Every body inherently holds certain positions of power within its relative societal structure.
Every body is indelibly inscribed by the malignancy of white supremacy.
When I watch, for example, a performance of the San Francisco Ballet, I am generally surrounded by white people watching other white people dance. Such spaces enable violence because white-majority spaces relentlessly center whiteness and push ‘otherness’ to the margins. (Building on the framework of bell hooks and many others, I define ‘otherness’ as beings who exist outside the cis-normative heteronormative imperialist ableist white supremacist capitalist patriarchy.) What this white-centering does is dehumanize ‘others,’ making them erasable without pause and killable without conscience. Whiteness is not the neutrality it claims—it is oppressive. (And a quick note to everyone who contributed to fulfilling SFB’s five million dollar Critical Relief Fund goal: congratulations—you have actively bankrolled the continuance of an unrepentant, racist institution.)
As a black woman dancer, I choose (recognizing my privilege in that choice) to manifest my politics every time I dance and choreograph. My hope is that the way I move through the world, how I teach, how I write, how I love, how I imagine and reimagine… are all expressions of a generous radicality that can help empower a world where Black and brown lives are centered, where Black and brown dreams are bedrock.

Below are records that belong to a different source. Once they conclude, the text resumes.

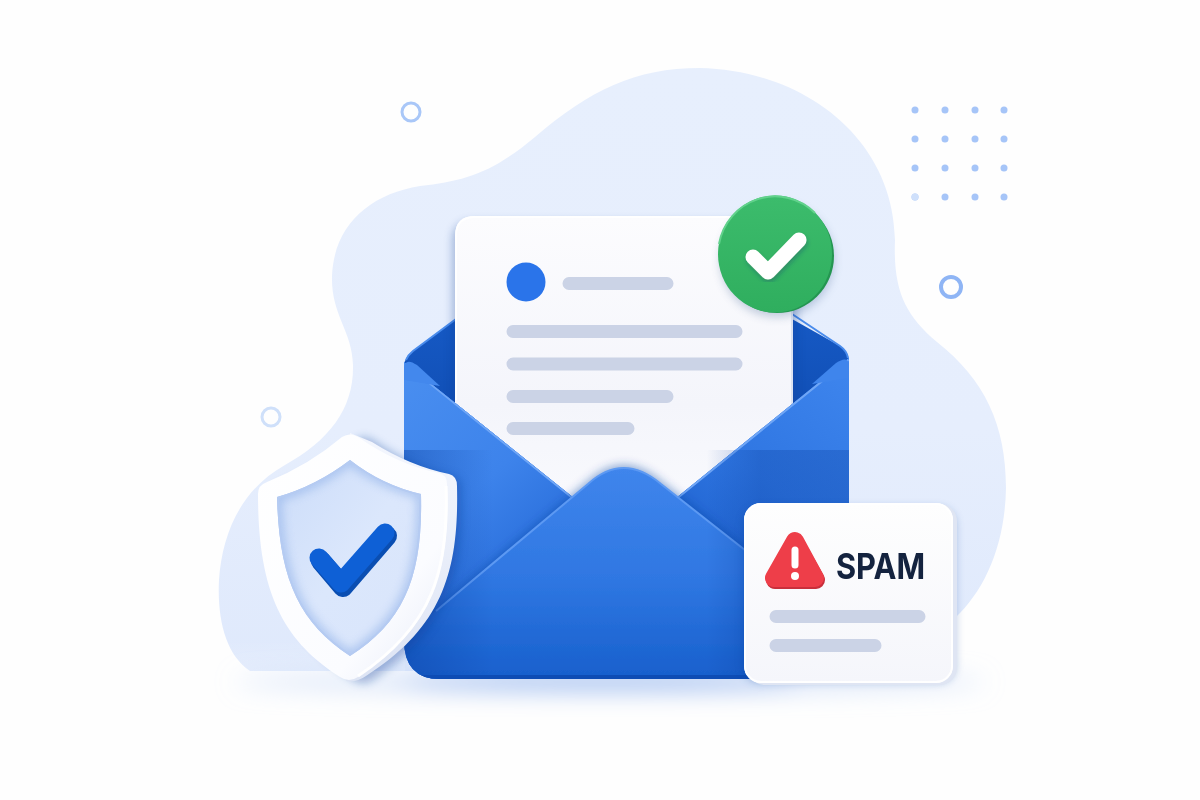
<!DOCTYPE html>
<html lang="en">
<head>
<meta charset="utf-8">
<title>Email spam protection</title>
<style>
:root {
  --page: #fefefe;
  --blue: #2b74e4;
  --blue-deep: #0b55c4;
  --line: #cbd3e6;
  --ring: #a9c7f8;
  --green: #35b565;
  --red: #ee3e49;
  --ink: #14233f;
}
html, body { margin: 0; width: 1200px; height: 800px; overflow: hidden; background: var(--page); }
svg { display: block; }
.text-line { stroke: var(--line); stroke-width: 13; stroke-linecap: round; }
.ring { fill: none; stroke: var(--ring); stroke-width: 3; }
.dots { fill: #a6c5f8; }
.tick { fill: none; stroke-linecap: round; stroke-linejoin: round; }
.spam-label { font: 700 36px Inter, "Liberation Sans", sans-serif; fill: var(--ink); }
</style>
</head>
<body>
<svg width="1200" height="800" viewBox="0 0 1200 800" role="img" aria-label="Open envelope with a checked letter, a shield and a spam warning card">
  <defs>
    <linearGradient id="blob-fill" x1="0" y1="0" x2="0" y2="1">
      <stop offset="0" stop-color="#e7effd"/><stop offset=".6" stop-color="#e6eefd"/><stop offset="1" stop-color="#dfe9fc"/>
    </linearGradient>
    <linearGradient id="inside-fill" x1="0" y1="0" x2="0" y2="1">
      <stop offset="0" stop-color="#1659c4"/><stop offset="1" stop-color="#0a43a4"/>
    </linearGradient>
    <linearGradient id="paper-fill" x1="0" y1="0" x2="0" y2="1">
      <stop offset="0" stop-color="#fcfcfe"/><stop offset=".6" stop-color="#f4f5fb"/><stop offset="1" stop-color="#fafbfe"/>
    </linearGradient>
    <linearGradient id="left-fold" x1="0" y1="0" x2=".6" y2="1">
      <stop offset="0" stop-color="#4a8ff0"/><stop offset=".5" stop-color="#3d83eb"/><stop offset="1" stop-color="#1f63d2"/>
    </linearGradient>
    <linearGradient id="right-fold" x1="1" y1="0" x2=".5" y2="1">
      <stop offset="0" stop-color="#3f86ee"/><stop offset=".5" stop-color="#2f76e2"/><stop offset="1" stop-color="#1657c4"/>
    </linearGradient>
    <linearGradient id="front-fold" x1="0" y1="0" x2="0" y2="1">
      <stop offset="0" stop-color="#3f85ec"/><stop offset=".5" stop-color="#2f77e2"/><stop offset="1" stop-color="#155dca"/>
    </linearGradient>
    <linearGradient id="shield-rim" x1="0" y1="0" x2="1" y2="1">
      <stop offset="0" stop-color="#ffffff"/><stop offset=".7" stop-color="#fbfcff"/><stop offset="1" stop-color="#e6ebf8"/>
    </linearGradient>
    <linearGradient id="shield-side" x1="0" y1="0" x2="0" y2="1">
      <stop offset="0" stop-color="#f4f7fe"/><stop offset="1" stop-color="#dde4f4"/>
    </linearGradient>
    <linearGradient id="shield-core" x1="0" y1="0" x2="1" y2="1">
      <stop offset="0" stop-color="#cbdcf9"/><stop offset=".5" stop-color="#dbe7fc"/><stop offset="1" stop-color="#d9e5fb"/>
    </linearGradient>
    <linearGradient id="badge-fill" x1="0" y1="0" x2="0" y2="1">
      <stop offset="0" stop-color="#3cbc6c"/><stop offset="1" stop-color="#2fae5e"/>
    </linearGradient>
    <linearGradient id="card-fill" x1="0" y1="0" x2="0" y2="1">
      <stop offset="0" stop-color="#fefefe"/><stop offset="1" stop-color="#f5f6fb"/>
    </linearGradient>
    <linearGradient id="side-shade">
      <stop offset="0" stop-color="#0a3f9f" stop-opacity=".55"/><stop offset=".2" stop-color="#0a3f9f" stop-opacity="0"/>
      <stop offset=".68" stop-color="#0a3f9f" stop-opacity="0"/><stop offset=".8" stop-color="#0a3f9f" stop-opacity=".4"/>
    </linearGradient>
    <linearGradient id="blob-fade" x1="0" y1="0" x2="0" y2="1">
      <stop offset="0" stop-color="#fefefe" stop-opacity="0"/><stop offset="1" stop-color="#fefefe" stop-opacity=".7"/>
    </linearGradient>
    <filter id="blur-s" x="-30%" y="-30%" width="160%" height="160%"><feGaussianBlur stdDeviation="5"/></filter>
    <filter id="blur-m" x="-30%" y="-150%" width="160%" height="400%"><feGaussianBlur stdDeviation="12"/></filter>
    <filter id="fold-shadow" x="-20%" y="-20%" width="140%" height="140%"><feDropShadow dx="0" dy="-3" stdDeviation="5" flood-color="#0a3f9f" flood-opacity=".45"/></filter>
    <filter id="soft-shadow" x="-30%" y="-30%" width="160%" height="160%"><feDropShadow dx="2" dy="5" stdDeviation="6" flood-color="#2c4f94" flood-opacity=".3"/></filter>
    <filter id="tick-shadow" x="-30%" y="-30%" width="160%" height="160%"><feDropShadow dx="1" dy="3" stdDeviation="2" flood-color="#123f70" flood-opacity=".35"/></filter>
    <clipPath id="envelope-clip">
      <path d="M404 362 L574 498 H676 L849 358 V640 Q849 679 810 679 H440 Q404 679 404 640 Z"/>
    </clipPath>
    <clipPath id="opening-clip"><path d="M400 180 H850 V358 L676 500 H574 L404 362 Z"/></clipPath>
    <path id="front-shape" d="M404 634 Q420 620 436 611 L588 484 Q623 452 661 484 L849 632 V690 H404 Z"/>
    <path id="shield-shape" d="M342 437 Q350 432 358 437 Q398 465 439 473 Q447 475 447 484 C450 570 434 627 358 677 Q349 683 340 677 C284 641 258 594 258 494 Q258 485 267 482 Q309 465 342 437 Z"/>
    <path id="shield-inset" d="M350 460 Q382 485 421 494 C423 575 405 621 350 656 C298 622 279 577 277 497 Q316 486 350 460 Z"/>
    <clipPath id="inset-clip"><use href="#shield-inset"/></clipPath>
    <g id="dot-row">
      <circle cx="915" r="3.5"/><circle cx="945" r="3.5"/><circle cx="975" r="3.5"/><circle cx="1004" r="3.5"/>
    </g>
  </defs>

  <g id="backdrop">
    <path fill="url(#blob-fill)" d="M250 671 C226 655 217 620 219 580 C222 535 240 490 285 465 C330 440 354 408 353 365 C352 330 331 315 332 276 C334 225 370 194 420 186 C465 181 492 173 535 137 C590 90 635 68 700 68 C800 70 893 135 895 240 C893 290 905 315 937 342 C985 380 1006 425 1006 488 C1005 545 985 590 955 618 L940 671 Z"/>
    <rect x="215" y="640" width="190" height="34" fill="url(#blob-fade)" opacity=".3"/>
    <circle class="ring" cx="411" cy="112" r="9"/>
    <circle class="ring" cx="951" cy="287" r="10" style="stroke:#8fb5f5;stroke-width:4"/>
    <circle class="ring" cx="271" cy="417" r="9" style="stroke:#cfe0fa"/>
    <g class="dots">
      <use href="#dot-row" y="110"/><use href="#dot-row" y="139"/><use href="#dot-row" y="168"/><use href="#dot-row" y="197"/>
      <circle cx="915" cy="197" r="3.5" fill="#cfe0fb"/>
    </g>
  </g>

  <g id="ground-shadow" filter="url(#blur-m)">
    <ellipse cx="610" cy="682" rx="375" ry="9" fill="#c5d7f7" opacity=".75"/>
    <ellipse cx="600" cy="681" rx="200" ry="8" fill="#6f9be6" opacity=".6"/>
  </g>

  <g id="envelope-back">
    <path fill="url(#inside-fill)" d="M404 366 Q404 358 413 351 L456 319 H792 L840 346 Q849 352 849 362 V520 H404 Z"/>
    <path d="M406 360 Q408 355 413 351 L456 319 M792 314 L840 346 Q847 351 848 358" fill="none" stroke="#4a8cec" stroke-width="2"/>
  </g>

  <g id="letter">
    <g clip-path="url(#opening-clip)">
      <rect x="453" y="222" width="343" height="320" rx="16" fill="#0a3a90" opacity=".35" filter="url(#blur-s)" clip-path="url(#envelope-mouth)"/>
    </g>
    <path fill="url(#paper-fill)" d="M455 530 V236 Q455 216 475 216 H774 Q793 216 793 236 V530 Z"/>
    <path d="M456 400 V236 Q456 217 475 217 H774" fill="none" stroke="#fff" stroke-width="2"/>
    <path d="M792 310 V405" stroke="#dce3f2" stroke-width="2"/>
    <circle cx="526" cy="282" r="19.5" fill="#2a74ea"/>
    <path class="text-line" d="M569 283.500 H667 M513 331.500 H736 M513 364 H736 M513 396.500 H667 M513 428.500 H628"/>
  </g>

  <g id="envelope-front" clip-path="url(#envelope-clip)">
    <rect x="404" y="350" width="445" height="330" fill="#1f65d4"/>
    <path fill="url(#left-fold)" d="M404 360 L574 498 L404 640 Z"/>
    <path fill="url(#left-fold)" d="M404 360 L574 498 L600 520 L440 640 H404 Z"/>
    <path fill="url(#right-fold)" d="M849 356 L676 498 L640 530 L849 650 Z"/>
    <path d="M406 363 L574 498 M848 359 L676 498" fill="none" stroke="#6fa6f6" stroke-width="4"/>
  </g>
  <path fill="#4388ed" d="M404 380 V368 Q405 357 417 365 L440 386 Z"/>
  <path fill="#3f85ec" d="M849 378 V365 Q848 355 836 363 L812 384 Z"/>
  <g id="envelope-flap">
    <clipPath id="pocket-clip"><path d="M404 440 H849 V640 Q849 679 810 679 H440 Q404 679 404 640 Z"/></clipPath>
    <g clip-path="url(#pocket-clip)">
      <use href="#front-shape" fill="url(#front-fold)" filter="url(#fold-shadow)"/>
      <path d="M436 611 L588 484 Q623 452 661 484 L849 632" fill="none" stroke="#5c99f3" stroke-width="2"/>
      <rect x="404" y="450" width="445" height="230" fill="url(#side-shade)" opacity=".75"/>
      <path d="M404 677 H849" stroke="#0d4cb4" stroke-width="4"/>
    </g>
  </g>

  <g id="approved-badge">
    <circle cx="777" cy="260" r="57" fill="#3c5f8f" opacity=".3" filter="url(#blur-s)"/>
    <circle cx="777" cy="256" r="57" fill="#249650"/>
    <ellipse cx="775" cy="254" rx="57" ry="58.500" fill="url(#badge-fill)"/>
    <path d="M719 244 A57 58 0 0 1 815 213" fill="none" stroke="#62d28c" stroke-width="2"/>
    <path class="tick" d="M753 257 L768 272 L799 240" stroke="#fff" stroke-width="15" filter="url(#tick-shadow)"/>
  </g>

  <g id="shield">
    <use href="#shield-shape" x="14" y="3" fill="#0a3c98" opacity=".35" filter="url(#blur-s)"/>
    <path fill="url(#shield-side)" d="M350 433 L372 442 Q410 466 449 474 Q457 476 457 486 C459 570 443 627 366 676 Q356 683 346 681 Z"/>
    <use href="#shield-shape" fill="url(#shield-rim)"/>
    <path d="M446 486 C449 570 433 626 358 676" fill="none" stroke="#fff" stroke-width="3"/>
    <use href="#shield-inset" fill="url(#shield-core)"/>
    <g clip-path="url(#inset-clip)">
      <use href="#shield-inset" fill="none" stroke="#8fb0e8" stroke-width="9" opacity=".65" filter="url(#blur-s)"/>
      <use href="#shield-inset" fill="none" stroke="#b5cbf2" stroke-width="4"/>
    </g>
    <path class="tick" d="M321 561 L343 587 L387 536" stroke="#0a4eb2" stroke-width="20"/>
    <path class="tick" d="M319 558 L341 583 L385 533" stroke="#0e60d6" stroke-width="19"/>
  </g>

  <g id="spam-card">
    <rect x="744" y="508" width="211" height="174" rx="16" fill="#0c3f98" opacity=".35" filter="url(#blur-s)"/>
    <rect x="748" y="504" width="209" height="181" rx="17" fill="#dfe5f3"/>
    <rect x="744" y="503" width="209" height="180" rx="17" fill="url(#card-fill)"/>
    <rect x="745" y="504" width="207" height="178" rx="16" fill="none" stroke="#fff" stroke-width="2"/>
    <g id="warning-sign">
      <polygon points="795,543 775,580 816,580" fill="#c92f3b" stroke="#c92f3b" stroke-width="18" stroke-linejoin="round"/>
      <polygon points="795,541 774,578 815,578" fill="var(--red)" stroke="var(--red)" stroke-width="18" stroke-linejoin="round"/>
      <path d="M795 550 V565" stroke="#fff" stroke-width="7" stroke-linecap="round"/>
      <circle cx="795" cy="576" r="4" fill="#fff"/>
    </g>
    <text class="spam-label" x="836" y="579" textLength="89" lengthAdjust="spacingAndGlyphs">SPAM</text>
    <path class="text-line" d="M776 616.500 H919 M776 645.500 H875"/>
  </g>
</svg>
</body>
</html>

Survival essentials (and reminders) for every ‘othered’ body (but particularly for Black and brown folks) include acknowledging that our dancing bodies can disrupt cultural inscription and enter a liminality that allows for non-binary-ism, nuance, and utopic potential. Our dancing bodies can rage, surrender, love, and reveal themselves in ways that are prohibited and deadly within our anti-Black and -brown nation. Our dancing bodies can reclaim what has been stolen from them. And our dancing bodies can be suffused in wonderment, even if just for a moment.
The hyper-political performance culture marked by the AIDS crisis of the mid-1980’s, helmed by artists like David Wojnarowicz and Tim Miller, centered grief/loss, homophobia, and rage. We are currently experiencing another tectonic shift in the American consciousness about systematic racism which has prompted dancemakers to question the very foundational materials with which our dances are being built. Dancemakers like myself feel that shift as a necessary and powerful alteration in how we need to compose our dances and the body stories we are trying to tell within them.
This is beyond making a dance about racism, sexism and homophobia: it is about confronting formal choreographic structures which were built within a system of white supremacy (classical ballet and mainstream modern dance) and is inherently centered on whiteness. By examining these kinds of structures, we destabilize notions and expectations of outcome, but it also opens us up to possibilities that we may never have considered.
As feminist, anti-racist, queer, egalitarian and “woke” as I think I am, my political self has not been infused to a substantial degree into the subject matter of my dances or through ethical work practices which destabilize notions of choreographic power in the studio. A choreographer needs to allow for other voices and bodies to engage in the collaborative process as opposed to dictating the room. I have worked with a range of bodies (in all their glorious differences and capabilities), but I am trapped by dogmatic choreographic forms, which have rarely allowed me to explore the range of my personal politics as someone who values listening, healing, activism, confrontation in situations of inequality, and has a deep mistrust of institutional structures of power.
It’s not my politics that need to change; it’s my work.
*Darcy Grabenstein is a writer for thINKingDANCE.
By Gregory King
August 21, 2020